=== Task input ===

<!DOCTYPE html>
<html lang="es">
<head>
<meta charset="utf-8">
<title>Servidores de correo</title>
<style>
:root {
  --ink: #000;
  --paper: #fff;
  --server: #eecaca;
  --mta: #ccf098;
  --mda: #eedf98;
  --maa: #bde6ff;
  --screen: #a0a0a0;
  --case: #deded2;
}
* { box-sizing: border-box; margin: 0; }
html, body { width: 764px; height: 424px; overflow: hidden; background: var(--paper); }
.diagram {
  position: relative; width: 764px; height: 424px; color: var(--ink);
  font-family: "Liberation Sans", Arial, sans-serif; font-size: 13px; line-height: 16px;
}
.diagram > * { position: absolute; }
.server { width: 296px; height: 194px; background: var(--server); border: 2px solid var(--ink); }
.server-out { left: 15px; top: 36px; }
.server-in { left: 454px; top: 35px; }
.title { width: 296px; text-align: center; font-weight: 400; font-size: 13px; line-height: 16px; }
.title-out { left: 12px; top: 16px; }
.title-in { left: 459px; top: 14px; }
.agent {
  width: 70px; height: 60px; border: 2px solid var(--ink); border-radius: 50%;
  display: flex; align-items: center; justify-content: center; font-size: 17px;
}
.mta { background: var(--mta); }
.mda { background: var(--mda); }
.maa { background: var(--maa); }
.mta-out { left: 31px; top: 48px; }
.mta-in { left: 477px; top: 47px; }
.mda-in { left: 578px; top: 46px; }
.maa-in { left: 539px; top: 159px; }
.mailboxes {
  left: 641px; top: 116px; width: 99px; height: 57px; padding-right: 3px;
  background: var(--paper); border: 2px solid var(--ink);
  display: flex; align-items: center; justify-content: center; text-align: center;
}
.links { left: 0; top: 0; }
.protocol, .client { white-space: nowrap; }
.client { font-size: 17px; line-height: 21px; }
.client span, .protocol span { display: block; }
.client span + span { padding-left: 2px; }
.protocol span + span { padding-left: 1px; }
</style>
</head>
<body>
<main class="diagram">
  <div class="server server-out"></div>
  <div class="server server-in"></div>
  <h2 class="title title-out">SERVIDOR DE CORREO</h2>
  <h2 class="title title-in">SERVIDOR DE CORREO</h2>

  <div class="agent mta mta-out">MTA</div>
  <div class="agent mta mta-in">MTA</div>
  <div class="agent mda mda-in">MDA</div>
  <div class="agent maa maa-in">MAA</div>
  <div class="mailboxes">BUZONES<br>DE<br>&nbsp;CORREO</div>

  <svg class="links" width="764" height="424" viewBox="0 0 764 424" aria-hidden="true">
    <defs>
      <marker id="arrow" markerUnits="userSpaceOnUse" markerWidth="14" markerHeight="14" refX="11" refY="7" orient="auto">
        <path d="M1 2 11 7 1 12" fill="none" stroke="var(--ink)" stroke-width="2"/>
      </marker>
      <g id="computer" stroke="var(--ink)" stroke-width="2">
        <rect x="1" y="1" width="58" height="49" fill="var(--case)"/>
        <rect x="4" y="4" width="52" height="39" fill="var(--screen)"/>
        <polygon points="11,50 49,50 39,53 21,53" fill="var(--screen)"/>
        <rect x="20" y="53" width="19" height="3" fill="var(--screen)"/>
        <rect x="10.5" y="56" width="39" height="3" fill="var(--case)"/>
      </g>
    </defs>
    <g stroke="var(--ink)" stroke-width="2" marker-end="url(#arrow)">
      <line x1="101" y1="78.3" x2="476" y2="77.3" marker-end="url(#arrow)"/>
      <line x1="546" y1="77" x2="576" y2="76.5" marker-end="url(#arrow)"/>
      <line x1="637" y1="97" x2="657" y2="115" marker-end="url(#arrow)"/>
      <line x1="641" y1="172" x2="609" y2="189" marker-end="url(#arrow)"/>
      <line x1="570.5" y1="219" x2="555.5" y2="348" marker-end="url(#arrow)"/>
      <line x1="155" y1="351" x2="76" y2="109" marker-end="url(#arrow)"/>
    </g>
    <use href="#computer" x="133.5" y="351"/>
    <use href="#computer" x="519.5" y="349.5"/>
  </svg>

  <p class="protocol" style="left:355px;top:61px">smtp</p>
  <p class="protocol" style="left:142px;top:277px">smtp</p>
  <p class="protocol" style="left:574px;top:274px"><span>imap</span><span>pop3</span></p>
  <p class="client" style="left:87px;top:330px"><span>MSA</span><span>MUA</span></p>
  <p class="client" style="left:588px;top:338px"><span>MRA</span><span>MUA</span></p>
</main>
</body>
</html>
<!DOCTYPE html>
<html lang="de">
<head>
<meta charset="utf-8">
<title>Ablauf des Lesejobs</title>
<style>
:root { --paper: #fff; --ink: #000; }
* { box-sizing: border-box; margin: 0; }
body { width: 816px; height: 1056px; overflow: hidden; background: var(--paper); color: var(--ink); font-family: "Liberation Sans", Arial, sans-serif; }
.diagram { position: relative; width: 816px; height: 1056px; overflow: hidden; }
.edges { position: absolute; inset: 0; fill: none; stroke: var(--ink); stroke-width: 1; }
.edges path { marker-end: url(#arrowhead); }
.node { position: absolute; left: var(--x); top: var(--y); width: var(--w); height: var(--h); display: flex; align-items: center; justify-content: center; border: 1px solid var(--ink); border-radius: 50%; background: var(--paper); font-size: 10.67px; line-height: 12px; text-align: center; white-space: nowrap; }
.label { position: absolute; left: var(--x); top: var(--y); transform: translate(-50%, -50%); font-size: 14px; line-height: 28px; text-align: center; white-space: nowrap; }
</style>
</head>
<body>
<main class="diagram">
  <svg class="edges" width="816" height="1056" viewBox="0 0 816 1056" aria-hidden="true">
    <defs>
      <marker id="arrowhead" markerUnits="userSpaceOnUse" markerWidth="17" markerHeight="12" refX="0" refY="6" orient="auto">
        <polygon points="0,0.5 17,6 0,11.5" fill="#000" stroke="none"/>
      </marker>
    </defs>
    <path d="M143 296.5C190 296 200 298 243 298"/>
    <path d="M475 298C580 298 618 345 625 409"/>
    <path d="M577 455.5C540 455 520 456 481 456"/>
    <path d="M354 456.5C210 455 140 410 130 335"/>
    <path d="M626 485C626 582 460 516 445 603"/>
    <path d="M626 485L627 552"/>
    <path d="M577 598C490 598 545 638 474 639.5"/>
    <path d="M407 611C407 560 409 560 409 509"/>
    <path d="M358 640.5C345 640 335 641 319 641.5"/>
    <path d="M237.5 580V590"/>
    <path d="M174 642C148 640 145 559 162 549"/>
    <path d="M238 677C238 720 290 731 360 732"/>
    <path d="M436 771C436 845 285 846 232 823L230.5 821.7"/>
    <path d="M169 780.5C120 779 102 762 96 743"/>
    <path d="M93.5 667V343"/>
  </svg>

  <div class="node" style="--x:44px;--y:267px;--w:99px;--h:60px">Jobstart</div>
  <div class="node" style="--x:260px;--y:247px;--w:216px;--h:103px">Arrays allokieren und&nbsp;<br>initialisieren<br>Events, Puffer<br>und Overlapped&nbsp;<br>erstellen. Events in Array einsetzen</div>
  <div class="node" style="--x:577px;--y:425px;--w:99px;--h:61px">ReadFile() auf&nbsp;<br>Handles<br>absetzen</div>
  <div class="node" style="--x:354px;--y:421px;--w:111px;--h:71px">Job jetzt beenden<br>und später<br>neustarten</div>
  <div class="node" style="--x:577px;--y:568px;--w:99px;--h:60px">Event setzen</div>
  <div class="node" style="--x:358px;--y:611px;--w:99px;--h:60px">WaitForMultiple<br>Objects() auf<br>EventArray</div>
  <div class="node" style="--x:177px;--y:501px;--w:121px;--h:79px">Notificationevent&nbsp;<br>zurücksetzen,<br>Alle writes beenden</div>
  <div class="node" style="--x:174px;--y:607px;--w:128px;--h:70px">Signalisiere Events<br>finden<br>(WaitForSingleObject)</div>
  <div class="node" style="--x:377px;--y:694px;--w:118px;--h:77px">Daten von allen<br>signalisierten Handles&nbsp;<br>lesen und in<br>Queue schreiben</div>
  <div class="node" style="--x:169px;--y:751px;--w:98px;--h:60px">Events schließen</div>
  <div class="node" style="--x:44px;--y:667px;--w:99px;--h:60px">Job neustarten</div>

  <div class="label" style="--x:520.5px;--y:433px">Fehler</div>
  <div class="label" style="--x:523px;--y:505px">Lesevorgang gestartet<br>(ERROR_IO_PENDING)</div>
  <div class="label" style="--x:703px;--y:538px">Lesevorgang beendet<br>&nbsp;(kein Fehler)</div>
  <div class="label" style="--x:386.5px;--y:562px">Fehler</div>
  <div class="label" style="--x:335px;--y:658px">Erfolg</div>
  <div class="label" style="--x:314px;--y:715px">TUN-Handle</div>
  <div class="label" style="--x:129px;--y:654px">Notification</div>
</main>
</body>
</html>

===

Every line containing the string "server" is required; copy each such line from the data.

  --server: #eecaca;
.server { width: 296px; height: 194px; background: var(--server); border: 2px solid var(--ink); }
.server-out { left: 15px; top: 36px; }
.server-in { left: 454px; top: 35px; }
  <div class="server server-out"></div>
  <div class="server server-in"></div>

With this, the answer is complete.